If a line in the records below contains the word "body", return that line.

START Input data

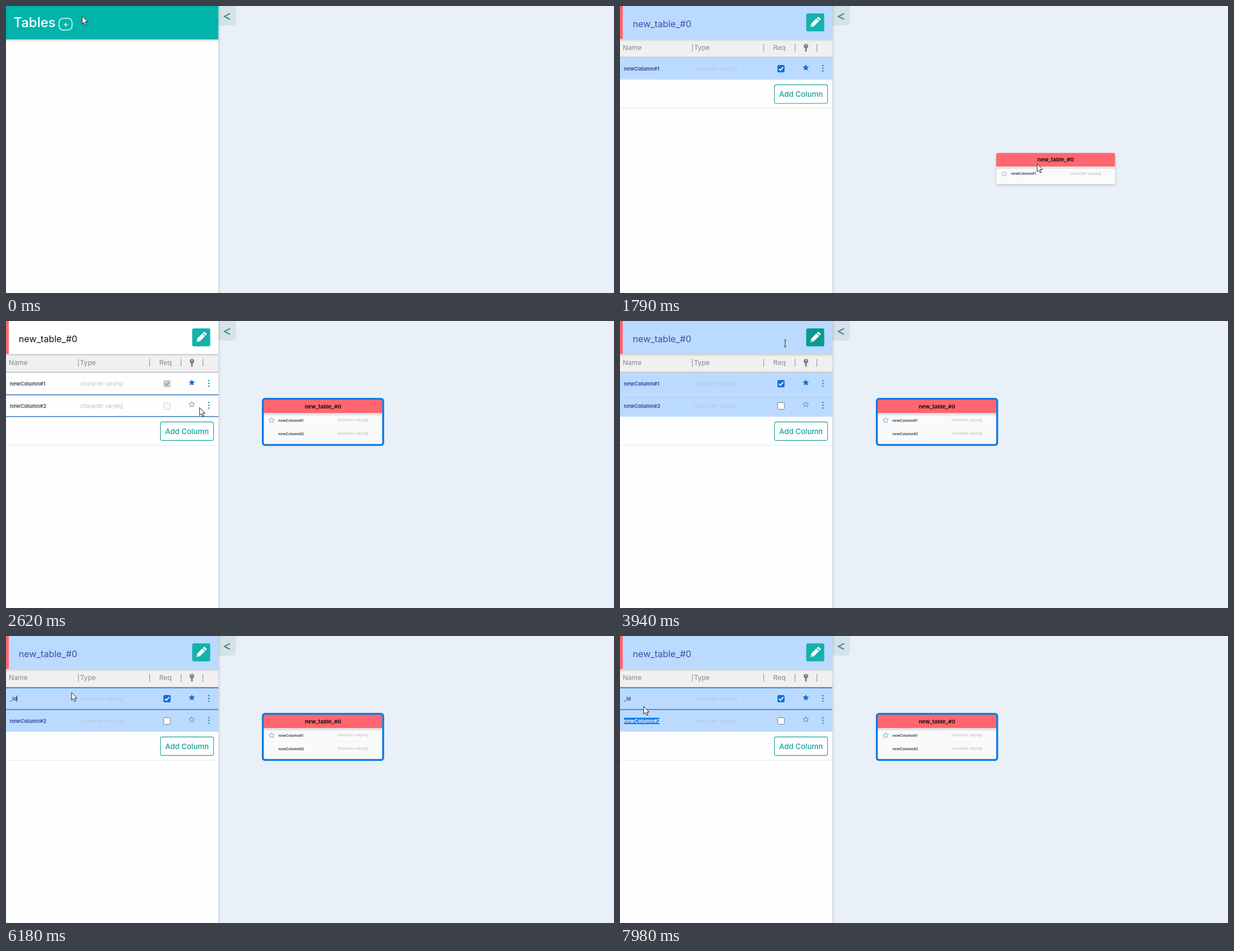
These frames come from a looping animation (1088 px wide and 515 px high, 8000 ms). An HTML page:

```html
<!DOCTYPE html>
<html lang="en">
<head>
<meta charset="utf-8">
<title>Table editor</title>
<style>
  html, body { margin: 0; width: 100%; height: 100%; overflow: hidden; background: #e9f0f7; }
  svg { display: block; width: 1088px; height: 515px; font-family: Inter, sans-serif; }
</style>
</head>
<body>
<svg viewBox="0 0 1088 515">
  <defs>
    <filter id="soft" x="-20%" y="-20%" width="140%" height="150%">
      <feDropShadow dx="0" dy="1.5" stdDeviation="2" flood-color="#000" flood-opacity=".24"/>
    </filter>
    <linearGradient id="down" x2="0" y2="1">
      <stop stop-color="#000" stop-opacity=".15"/><stop offset="1" stop-color="#000" stop-opacity="0"/>
    </linearGradient>
    <linearGradient id="side">
      <stop stop-color="#000" stop-opacity=".1"/><stop offset="1" stop-color="#000" stop-opacity="0"/>
    </linearGradient>
  </defs>
  <rect width="1088" height="515" fill="#e9f0f7"/>
  <g id="node"></g>
  <path d="M380 0H411.500V28Q411.500 35 404.500 35H380Z" fill="#d5e2e8"/>
  <path d="M401 13.600L391 18.800L401 24" fill="none" stroke="#4b8d90" stroke-width="2.300"/>
  <rect x="380" width="5" height="515" fill="url(#side)"/>
  <rect width="380" height="515" fill="#fefefe"/>
  <g id="panel"></g>
  <g id="cursor"></g>
</svg>
<script>
const LOOP = 8000;
const RED = '#ff666f', TEAL = '#14b2aa', BLUE = '#0a7ae4';
const layers = {}, last = {};
for (const id of ['node', 'panel', 'cursor']) layers[id] = document.getElementById(id);

// Event times in ms
const at = { create: 270, widen: 670, grab: 2020, drop: 2200, add: 2480, edit: 3730,
             pick1: 4930, type1: 5260, type2: 5520, type3: 5790, pick2: 7100 };

// Pointer path: time, x, y
const path = [
  [0, 136, 18], [200, 107, 33], [330, 112, 35], [540, 262, 85], [800, 288, 101],
  [1000, 300, 108], [1260, 413, 167], [1400, 413, 167], [1460, 504, 215], [1600, 504, 215],
  [1790, 746, 283], [1990, 746, 283], [2200, 534, 159], [2260, 534, 159],
  [2450, 325, 160], [2530, 326, 160], [2620, 346, 155], [2830, 346, 155], [3100, 335, 152],
  [3320, 338, 110], [3590, 349, 32], [3800, 349, 32], [3940, 296, 40], [4340, 118, 84],
  [4470, 112, 88], [4800, 52, 112], [5990, 52, 112], [6180, 117, 101],
  [6500, 108, 122], [6810, 64, 152], [7100, 42, 152], [7640, 42, 152], [7900, 42, 126], [8000, 42, 126]
];

function pointer(t) {
  const i = Math.max(1, path.findIndex(p => p[0] >= t));
  const [t0, x0, y0] = path[i - 1], [t1, x1, y1] = path[i];
  const k = (t - t0) / (t1 - t0);
  return [x0 + (x1 - x0) * k, y0 + (y1 - y0) * k];
}

const inside = ([px, py], x, y, w, h) => px >= x && px <= x + w && py >= y && py <= y + h;
const rect = (x, y, w, h, fill, extra = '') =>
  `<rect x="${x}" y="${y}" width="${w}" height="${h}" fill="${fill}" ${extra}/>`;
const text = (s, x, y, size, fill, weight = 400, anchor = 'start') =>
  `<text x="${x}" y="${y}" font-size="${size}" fill="${fill}" font-weight="${weight}" text-anchor="${anchor}">${s}</text>`;
const line = (x1, y1, x2, y2, color, w = 1) =>
  `<path d="M${x1} ${y1}L${x2} ${y2}" stroke="${color}" stroke-width="${w}"/>`;

function star(x, y, r, fill, stroke) {
  const pts = Array.from({ length: 10 }, (_, i) => {
    const a = i * Math.PI / 5, d = i % 2 ? r * .46 : r;
    return `${(x + d * Math.sin(a)).toFixed(2)},${(y - d * Math.cos(a)).toFixed(2)}`;
  });
  return `<polygon points="${pts.join(' ')}" fill="${fill}" stroke="${stroke}" stroke-width=".8" stroke-linejoin="round"/>`;
}

function drawNode(t) {
  if (t < at.create) return '';
  const wide = t >= at.widen, picked = t >= at.grab, rows = t >= at.add ? 2 : 1;
  const k = Math.min(1, Math.max(0, (t - 1990) / (at.drop - 1990)));
  const move = picked ? k : 0;
  const x = 673.3 - 212.3 * move, y = 263.7 - 122.7 * move;
  const w = wide ? 212.5 : 164, h = rows * 24 + 32;
  let s = rect(0, 0, w, h, '#fafafa', 'rx="3" filter="url(#soft)"');
  s += `<path d="M0 24.500V3Q0 0 3 0H${w - 3}Q${w} 0 ${w} 3V24.500Z" fill="${RED}"/>`;
  s += rect(0, 24.5, w, 4, '#dfe5e6');
  s += text('new_table_#0', w / 2, 15.6, 9.65, '#1c1013', 700, 'middle');
  for (let i = 0; i < rows; i++) {
    const cy = 37.2 + 24 * i;
    if (!i) s += star(14.3, cy, 5.2, 'none', !picked && wide ? '#a9b0b8' : '#4aa3e6');
    s += text('newColumn#' + (i + 1), 26.6, cy + 2.3, 6.45, '#40525c', 700);
    s += text('character varying', wide ? 132.3 : 84, cy + 2.2, 6.5, '#bcbfc2', 500);
    if (rows > 1) s += line(8, cy + 12, w - 8, cy + 12, '#f1f2f3');
  }
  if (picked) s += rect(-1.4, -1.4, w + 2.8, h + 2.8, 'none', `rx="4" stroke="${BLUE}" stroke-width="3.400"`);
  return `<g transform="translate(${x.toFixed(2)} ${y.toFixed(2)})">${s}</g>`;
}

function checkbox(cy, on, edit) {
  const x = 281.7, y = cy - 6.3;
  if (!on) return rect(x + .4, y + .4, 12, 12, edit ? '#fff' : '#f8f8f8', `rx="2" stroke="${edit ? '#777' : '#cfcfcf'}"`);
  return rect(x, y, 12.8, 12.8, edit ? '#0b70dc' : '#cecece', 'rx="2"') +
    `<path d="M${x + 2.7} ${y + 6.600}l2.700 2.700l5 -5.700" fill="none" stroke="${edit ? '#fff' : '#999'}" stroke-width="1.900"/>`;
}

function nameOf(i, t) {
  if (i || t < at.type1) return 'newColumn#' + (i + 1);
  return t < at.type2 ? '_' : t < at.type3 ? '_i' : '_id';
}

function drawRow(i, t, edit, hover) {
  const top = 93 + 39.5 * i, cy = 112.4 + 39.9 * i;
  const name = nameOf(i, t);
  const chosen = i ? t >= at.pick2 : t >= at.pick1 && t < at.type1;
  let s = rect(0, top, 380, 39, edit ? '#bbdaff' : '#fefefe');
  if (!hover) s += line(0, top + 39, 380, top + 39, edit ? '#d2e5fb' : '#e4e4e4');
  if (chosen) s += rect(7, cy - 5.6, 64, 11.4, '#0b7de6');
  s += text(name, 6.8, cy + 3.3, 9.2, chosen ? '#fff' : edit ? '#3b4fa3' : '#505b62', 700);
  if (!i && t >= at.type1 && t < 6650) {
    const end = t < at.type2 ? 12 : t < at.type3 ? 14.3 : 19.7;
    s += line(end, cy - 5.5, end, cy + 5.5, '#333');
  }
  s += text('character varying', 133, cy + 3.2, 9.2, edit ? '#b4c5d8' : '#bfbfbf');
  s += checkbox(cy, !i, edit);
  s += star(332.5, cy - 1.6 - i * .8, 5.2, i ? 'none' : '#176fd4', i ? '#4d749f' : '#176fd4');
  for (let d = -1; d < 2; d++) s += `<circle cx="363" cy="${cy - .5 - i * .6 + d * 5}" r="1.300" fill="#12a09c"/>`;
  return s;
}

function drawPanel(t, p) {
  if (t < at.create) {
    const over = inside(p, 95, 22, 24, 22);
    return rect(0, 60, 380, 5, 'url(#down)') + rect(0, 0, 380, 60, '#00b4ab') +
      text('Tables', 13.3, 38, 24, '#fff', 500) +
      rect(94.9, 22.2, 23.4, 21, over ? '#fff' : 'none', 'rx="7.500" stroke="#e9fffc" stroke-width="1.500"') +
      `<path d="M103.500 33.600h7M107 30.100v7" stroke="${over ? '#00b4ab' : '#fff'}" stroke-width="1.400"/>`;
  }
  const edit = t < at.grab || t >= at.edit;
  const rows = t >= at.add ? 2 : 1, shift = (rows - 1) * 39.7;
  const onPencil = inside(p, 333, 13, 33, 33) || (t >= at.edit && t < 4010);
  const onAdd = inside(p, 276, 141 + shift, 96, 34);

  let s = rect(0, 59, 380, 33, '#f0f0f0') + rect(0, 59, 380, 5, 'url(#down)');
  s += rect(0, 0, 380, 59, edit ? '#bbdaff' : '#fff') + rect(0, 0, 5, 59, RED);
  s += text('new_table_#0', 22.7, 37.5, 16.2, edit ? '#3a50a4' : '#111');
  s += rect(333.2, 13.2, 32.3, 32.3, onPencil ? '#079a92' : TEAL, 'rx="3"');
  s += `<g transform="translate(349 29.500) rotate(45)" fill="#fff">
    <path d="M-3.400 -10.500Q-3.400 -11.800 -2.100 -11.800H2.100Q3.400 -11.800 3.400 -10.500V-8H-3.400ZM-3.400 -6.700H3.400V6.200L0 12L-3.400 6.200Z"/>
    <path d="M-1.300 8L0 10.300L1.300 8Z" fill="${TEAL}"/></g>`;

  const gray = '#858990';
  s += text('Name', 5, 79.2, 12.2, gray) + text('Type', 132.2, 79.2, 12.2, gray) + text('Req', 274.3, 79.2, 12.2, gray);
  for (const x of [129.6, 257, 313.3, 352.4]) s += line(x, 68, x, 82, '#8f9297', 1.1);
  s += `<circle cx="332.700" cy="72" r="4" fill="#7c8188"/><path d="M331.200 75h3v6l-1.500 1.500l-1.500 -1.500z" fill="#7c8188"/>
    <circle cx="332.700" cy="70.500" r="1" fill="#f0f0f0"/>`;
  s += line(0, 92, 380, 92, '#b9bcc0', 1.4);

  let edges = '';
  for (let i = 0; i < rows; i++) {
    const top = 93 + 39.5 * i;
    const hover = inside(p, 0, top, 380, 39);
    s += drawRow(i, t, edit, hover);
    if (hover) for (const y of [top, top + 39]) edges += line(0, y, 380, y, '#2f73bd', 1.3);
  }
  s += edges;
  s += rect(276.4, 141.4 + shift, 95, 33.3, onAdd ? '#14a098' : '#fff', 'rx="3.500" stroke="#16a098" stroke-width="1.100"');
  s += text('Add Column', 323.9, 162.9 + shift, 13.33, onAdd ? '#fff' : '#16a098', 500, 'middle');
  return s + line(0, 183.3 + shift, 380, 183.3 + shift, '#e5e5e5');
}

const shapes = {
  arrow: '<path d="M.4 .4V14.200L3.500 11.300L5.700 16.300L8 15.300L5.800 10.500H10.200Z" fill="#fff" stroke="#222" stroke-width="1"/>',
  beam: '<path d="M-2.500 -6.500Q0 -6.500 0 -5V5Q0 6.500 -2.500 6.500M2.500 -6.500Q0 -6.500 0 -5V5Q0 6.500 2.500 6.500" fill="none" stroke="#333" stroke-width="1"/>',
  hand: '<path d="M-1.500 1Q0 -1 1.500 1V6Q3 5 4.500 6.500Q6 5.500 7.200 7.200Q9 6.500 9.500 8.500V12L8 17H0L-4.500 10.500Q-4.500 8.500 -1.500 10.500Z" fill="#fff" stroke="#222"/>'
};

function drawCursor(t, p) {
  const created = t >= at.create, edit = created && (t < at.grab || t >= at.edit);
  const shift = t >= at.add ? 39.7 : 0;
  const onButton = created
    ? inside(p, 333, 13, 33, 33) || inside(p, 276, 141 + shift, 96, 34)
    : inside(p, 95, 22, 24, 22);
  const onField = edit && (inside(p, 20, 18, 290, 27) || inside(p, 5, 105, 120, 15) ||
    (t >= at.add && inside(p, 5, 145, 120, 15)));
  const kind = onButton ? 'hand' : onField ? 'beam' : 'arrow';
  return `<g transform="translate(${p[0].toFixed(2)} ${p[1].toFixed(2)})">${shapes[kind]}</g>`;
}

function put(id, markup) {
  if (last[id] !== markup) layers[id].innerHTML = last[id] = markup;
}

function draw(t) {
  const p = pointer(t);
  put('node', drawNode(t));
  put('panel', drawPanel(t, p));
  put('cursor', drawCursor(t, p));
}

const start = performance.now();
function tick(now) {
  draw(Math.max(0, now - start) % LOOP);
  requestAnimationFrame(tick);
}
draw(0);
requestAnimationFrame(tick);
</script>
</body>
</html>
```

END Input data

Exercise response -
  html, body { margin: 0; width: 100%; height: 100%; overflow: hidden; background: #e9f0f7; }
<body>
</body>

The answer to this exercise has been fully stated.